We’ve always recognized the positive impact that technology can have on patient care and have been fortunate to be able to upgrade our medical equipment regularly. Our first telemedicine project, remote monitoring for patients from their homes to our Home Health department has also made its debut, which you can read about in A modern version of a house call.

Later this spring we will implement a partnership program with Wyoming Medical Center called TeleStroke Wyoming. Neurologists at WMC will be able to participate in patient care and decision making for stroke patients in real time through high-definition cameras and display monitors in the Emergency department. Studies show that stroke treatment times decrease and treatment choices improve when a neurologist is involved at the earliest stages of care.

We’re also looking at expanding telemedicine opportunities into primary care in Campbell County, Wyoming, making primary care more accessible and affordable for our community.

I’m pleased to congratulate the Campbell County Healthcare Foundation on reaching their fundraising goal for the PET/CT project. PET, or Positron Emission Tomography, is a type of imaging that monitors the progress of cancer treatment and can detect if cancer has spread to other parts of the body.

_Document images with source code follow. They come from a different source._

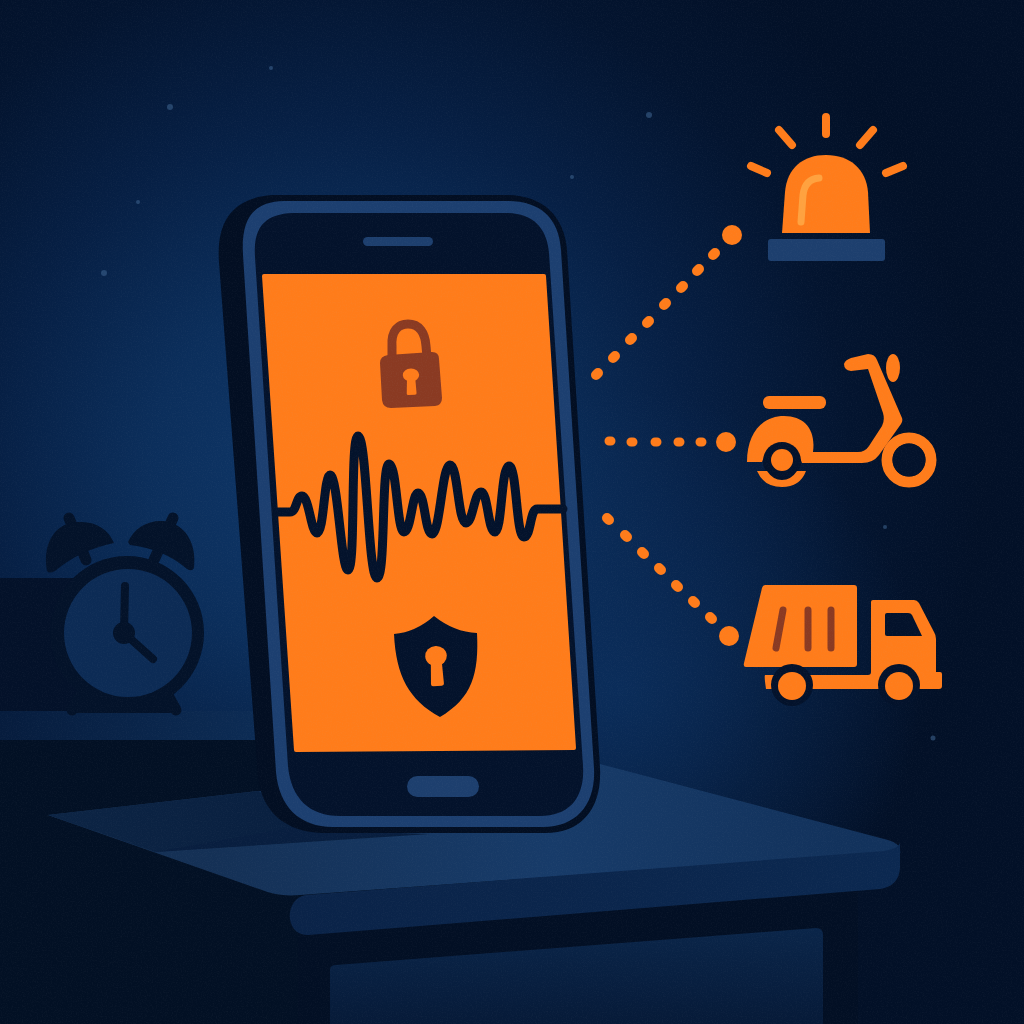
<!DOCTYPE html>
<html lang="en">
<head>
<meta charset="utf-8">
<title>Phone sound alert at night</title>
<style>
:root {
  --orange: #ff7c1a;
  --orange-light: #ffa23f;
  --rust: #8a3a22;
  --ink: #03122b;
  --ink-deep: #020e22;
  --steel: #1d3f6e;
  --edge: #1c3f70;
}
html, body { margin: 0; background: var(--ink-deep); }
body { width: 1024px; height: 1024px; overflow: hidden; }
svg { display: block; }
.orange { fill: var(--orange); }
.ink { fill: var(--ink); }
.rust { fill: var(--rust); }
.steel { fill: var(--steel); }
.line { fill: none; stroke-linecap: round; stroke-linejoin: round; }
.rays { stroke: var(--orange); stroke-width: 8; }
.wave { stroke: var(--ink); stroke-width: 9; }
.slots { stroke: var(--rust); stroke-width: 7; }
.clock-ink { fill: #031229; }
.clock-line { stroke: #031229; }
</style>
</head>
<body>
<svg width="1024" height="1024" viewBox="0 0 1024 1024" role="img" aria-label="A phone on a bedside table showing a sound wave, linked to a siren, a scooter and a garbage truck">
  <defs>
    <radialGradient id="night-glow" gradientUnits="userSpaceOnUse" cx="340" cy="470" r="640">
      <stop offset="0" stop-color="#0f386b"/>
      <stop offset=".3" stop-color="#0b2e5b"/>
      <stop offset=".55" stop-color="#061f44"/>
      <stop offset=".8" stop-color="#03142f"/>
      <stop offset="1" stop-color="#021027"/>
    </radialGradient>
    <radialGradient id="floor-glow" gradientUnits="userSpaceOnUse" cx="620" cy="690" r="300">
      <stop offset="0" stop-color="#0c3161" stop-opacity=".75"/>
      <stop offset="1" stop-color="#0c3161" stop-opacity="0"/>
    </radialGradient>
    <linearGradient id="tabletop" gradientUnits="userSpaceOnUse" x1="200" y1="860" x2="840" y2="830">
      <stop offset="0" stop-color="#143055"/>
      <stop offset=".55" stop-color="#173b69"/>
      <stop offset="1" stop-color="#12325c"/>
    </linearGradient>
    <linearGradient id="table-shadow" x1="0" y1="0" x2="1" y2="0">
      <stop offset="0" stop-color="#0c2444"/>
      <stop offset="1" stop-color="#071d3d"/>
    </linearGradient>
    <linearGradient id="table-edge" x1="0" y1="0" x2="1" y2="0">
      <stop offset="0" stop-color="#0a2348"/>
      <stop offset="1" stop-color="#0b2850"/>
    </linearGradient>
    <linearGradient id="drawer" x1="0" y1="0" x2="0" y2="1">
      <stop offset="0" stop-color="#0a2549"/>
      <stop offset="1" stop-color="#061a38"/>
    </linearGradient>
    <linearGradient id="shelf" x1="0" y1="0" x2="1" y2="0">
      <stop offset="0" stop-color="#061c3d"/>
      <stop offset="1" stop-color="#0d2e58"/>
    </linearGradient>
    <filter id="grain" x="0" y="0" width="1" height="1">
      <feTurbulence type="fractalNoise" baseFrequency=".8" numOctaves="2" seed="4"/>
      <feColorMatrix values="0 0 0 0 .5  0 0 0 0 .5  0 0 0 0 .55  .9 0 0 0 -.4"/>
    </filter>
    <g id="keyhole">
      <circle r="10"/>
      <path d="M-5 4H5L6 28Q6 30 4 30H-4Q-6 30-6 28Z"/>
    </g>
  </defs>

  <g id="room">
    <rect width="1024" height="1024" fill="url(#night-glow)"/>
    <rect width="1024" height="1024" fill="url(#floor-glow)"/>
    <g id="stars" fill="#3a5f8a" opacity=".6">
      <circle cx="170" cy="107" r="3"/>
      <circle cx="649" cy="115" r="3"/>
      <circle cx="104" cy="273" r="3"/>
      <circle cx="138" cy="202" r="2"/>
      <circle cx="572" cy="177" r="2"/>
      <circle cx="271" cy="68" r="2"/>
      <circle cx="885" cy="527" r="2"/>
      <circle cx="933" cy="738" r="2.5"/>
    </g>
  </g>

  <g id="back-shelf">
    <path d="M0 578H90V712H0Z" fill="#031129"/>
    <rect y="711" width="300" height="30" fill="url(#shelf)"/>
    <path d="M0 740H300V1024H0Z" fill="#021024"/>
  </g>

  <g id="alarm-clock">
    <g class="line clock-line" stroke-width="11">
      <path d="M69 518L86 560M173 518L154 560"/>
      <path d="M82 692L72 710M166 692L176 710"/>
    </g>
    <path class="clock-ink" d="M47 571C42 542 56 522 79 522C96 521 109 530 114 543Q80 550 55 571Q49 574 47 571Z"/>
    <path class="clock-ink" d="M128 542C134 528 148 520 163 521C185 523 197 543 194 568Q192 572 187 569Q164 549 130 545Z"/>
    <circle class="clock-ink" cx="127" cy="633" r="77"/>
    <path class="clock-ink" d="M80 690H172L180 713H75Z"/>
    <circle cx="128" cy="633" r="64" fill="#0c2b55"/>
    <circle class="clock-ink" cx="124" cy="633" r="11"/>
    <path class="line clock-line" stroke-width="8" d="M125 586L124 633L153 659"/>
  </g>

  <g id="bedside-table">
    <path d="M0 740H260L600 765L856 880V1024H0Z" fill="#021024"/>
    <path d="M298 930L858 885V1024H298Z" fill="#020f24"/>
    <path d="M48 815L259 791L600 764L888 840Q902 844 900 854L880 853L300 895Q278 897 262 890Z" fill="url(#tabletop)"/>
    <path d="M48 815L259 791L300 830L430 834L155 852Z" fill="url(#table-shadow)"/>
    <path d="M155 852L300 842L470 828L300 826Z" fill="#081e3f"/>
    <path d="M306 895L884 851Q900 848 900 842V868Q899 886 880 889L308 935C284 936 284 898 306 895Z" fill="url(#table-edge)"/>
    <path d="M330 970Q330 965 336 965L816 928Q823 928 823 935V1024H330Z" fill="url(#drawer)"/>
  </g>

  <g id="phone">
    <path id="phone-side" fill="var(--ink-deep)" d="M272 195H506C542 195 564 215 567 250L600 768C602 808 582 833 545 833H322C286 832 262 812 258 778L219 262C216 222 232 198 272 195Z"/>
    <path id="phone-rim" fill="var(--edge)" d="M284 201H508C540 201 559 218 561 250L594 768C596 804 577 827 543 827H333C300 827 279 807 276 772L243 255C241 219 252 202 284 201Z"/>
    <path id="phone-face" class="ink" d="M293 213H506C532 213 547 227 549 253L583 766C585 798 569 816 540 816H340C310 816 291 799 288 766L255 257C253 227 265 214 293 213Z"/>
    <rect id="speaker" class="steel" x="363" y="237" width="70" height="9" rx="4.5"/>
    <rect id="home-button" class="steel" x="407" y="776" width="72" height="21" rx="10.5"/>
    <path id="screen" class="orange" d="M264 274H544Q546 274 546 276L576 748Q576 750 574 750L296 752Q294 752 294 750L262 276Q262 274 264 274Z"/>

    <g id="padlock">
      <path class="line" stroke="var(--rust)" stroke-width="9" stroke-linecap="butt" d="M392 358V346C391 331 398 324 408 324C419 324 425 332 426 346L427 357"/>
      <path class="rust" d="M388 355L432 352Q439 352 439 359L442 398Q442 405 435 406L391 408Q383 408 382 400L380 363Q380 356 388 355Z"/>
      <use href="#keyhole" class="orange" transform="translate(411 375) rotate(-2) scale(.82 .66)"/>
    </g>

    <path id="sound-wave" class="line wave" d="M278 512H290C297 512 296 496 302 496C309 496 311 533 317 533C324 533 324 475 330 475C338 475 341 570 348 570C356 570 350 436 358 436C367 436 368 578 377 578C386 578 381 464 389 464C397 464 397 532 404 532C411 532 412 493 418 493C425 493 425 534 432 534C440 534 442 465 450 465C458 465 458 523 466 523C473 523 474 492 481 492C488 492 488 532 495 532C502 532 501 466 509 466C517 466 516 537 524 537C531 537 530 509 537 509H563"/>

    <g id="shield">
      <path class="ink" d="M434 616Q454 632 477 633C479 674 472 698 440 717C409 700 396 676 394 634Q416 632 434 616Z"/>
      <use href="#keyhole" class="orange" transform="translate(436 656) rotate(-3) scale(1.08 1)"/>
    </g>
  </g>

  <g id="connectors" class="orange">
    <g id="siren-link">
      <g class="line" stroke="var(--orange)" stroke-width="10">
        <path d="M596 375L598 373M613 358L615 356M630 340L632 338M647 323L649 321M664 305L666 303M681 288L683 286M697 271L699 269M713 255L715 253"/>
      </g>
      <circle cx="732" cy="235" r="10"/>
    </g>
    <g id="scooter-link">
      <path class="line" stroke="var(--orange)" stroke-width="9" d="M609 441H611M631 442H633M655 442H657M678 442H680M700 442H702"/>
      <circle cx="726" cy="442" r="10"/>
    </g>
    <g id="truck-link">
      <path class="line" stroke="var(--orange)" stroke-width="10" d="M607 518L609 520M625 535L627 537M642 552L644 554M659 568L661 570M676 585L678 587M693 601L695 603M710 617L712 619"/>
      <circle cx="729" cy="636" r="10"/>
    </g>
  </g>

  <g id="siren">
    <path class="line rays" d="M826 117V134M779 130L792 145M873 130L860 145M751 166L767 173M903 166L886 173"/>
    <path class="orange" d="M782 233L785 192C787 168 803 155 826 155C850 155 866 169 868 192L870 233Z"/>
    <path class="line" stroke="var(--orange-light)" stroke-width="7" d="M801 222L803 195Q805 179 819 178"/>
    <rect class="steel" x="768" y="239" width="117" height="22" rx="3"/>
  </g>

  <g id="scooter">
    <rect class="orange" x="763" y="396" width="63" height="13" rx="6"/>
    <path class="orange" d="M747 462C747 432 763 416 784 416C805 416 816 430 813 452H858Q865 452 869 446L882 426Q885 420 883 413L868 369L851 371Q844 370 844 364Q845 360 851 358L868 354Q875 354 877 360L902 418Q903 421 901 424L879 455Q873 463 862 463H802A21 21 0 0 0 762 462Z"/>
    <ellipse class="orange" cx="893" cy="368" rx="7" ry="14"/>
    <circle class="ink" cx="782" cy="461" r="19"/>
    <path class="orange" d="M757 471H767Q773 480 782 480Q791 480 797 471H806Q800 487 782 487Q764 487 757 471Z"/>
    <circle class="orange" cx="782" cy="460" r="11"/>
    <circle cx="909" cy="460" r="22" fill="none" stroke="var(--orange)" stroke-width="11"/>
    <circle class="ink" cx="909" cy="460" r="16.5"/>
  </g>

  <g id="garbage-truck">
    <path class="orange" d="M765 585H854Q857 585 857 588V664Q857 667 854 667H746Q743 667 744 663L762 588Q763 585 765 585Z"/>
    <path class="line slots" d="M783 610L776 648M808 610V648M831 610V648"/>
    <path class="orange" d="M871 602Q871 600 873 600H914Q917 600 919 603L934 632Q936 635 936 639V672H940Q942 672 942 674V686Q942 689 939 689H766Q764 676 765 675H868Q871 675 871 672Z"/>
    <path class="ink" d="M885 615Q885 613 887 613H908Q911 613 912 615L922 636H887Q885 636 885 634Z"/>
    <g class="ink">
      <circle cx="792" cy="685" r="21"/>
      <circle cx="899" cy="685" r="21"/>
    </g>
    <g class="orange">
      <circle cx="792" cy="686" r="14"/>
      <circle cx="899" cy="686" r="14"/>
    </g>
  </g>

  <rect id="paper-grain" width="1024" height="1024" filter="url(#grain)" opacity=".13"/>
</svg>
</body>
</html>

CCH partnered with the Healthcare Foundation to purchase the PET equipment, along with a new CT scanner, for the Heptner Cancer Center. They were able to raise their half of the $1.5 million in only 13 months, and we hope to have the new equipment installed by early summer.

I believe that 2019 will be a year filled with opportunities and challenges as we continue to adapt to the ever-changing landscape of healthcare. One thing that will never change is our continuing commitment to serving our community by providing a lifetime of care with dedication, skill and compassion.

Sincerely,

Andy Fitzgerald, CEO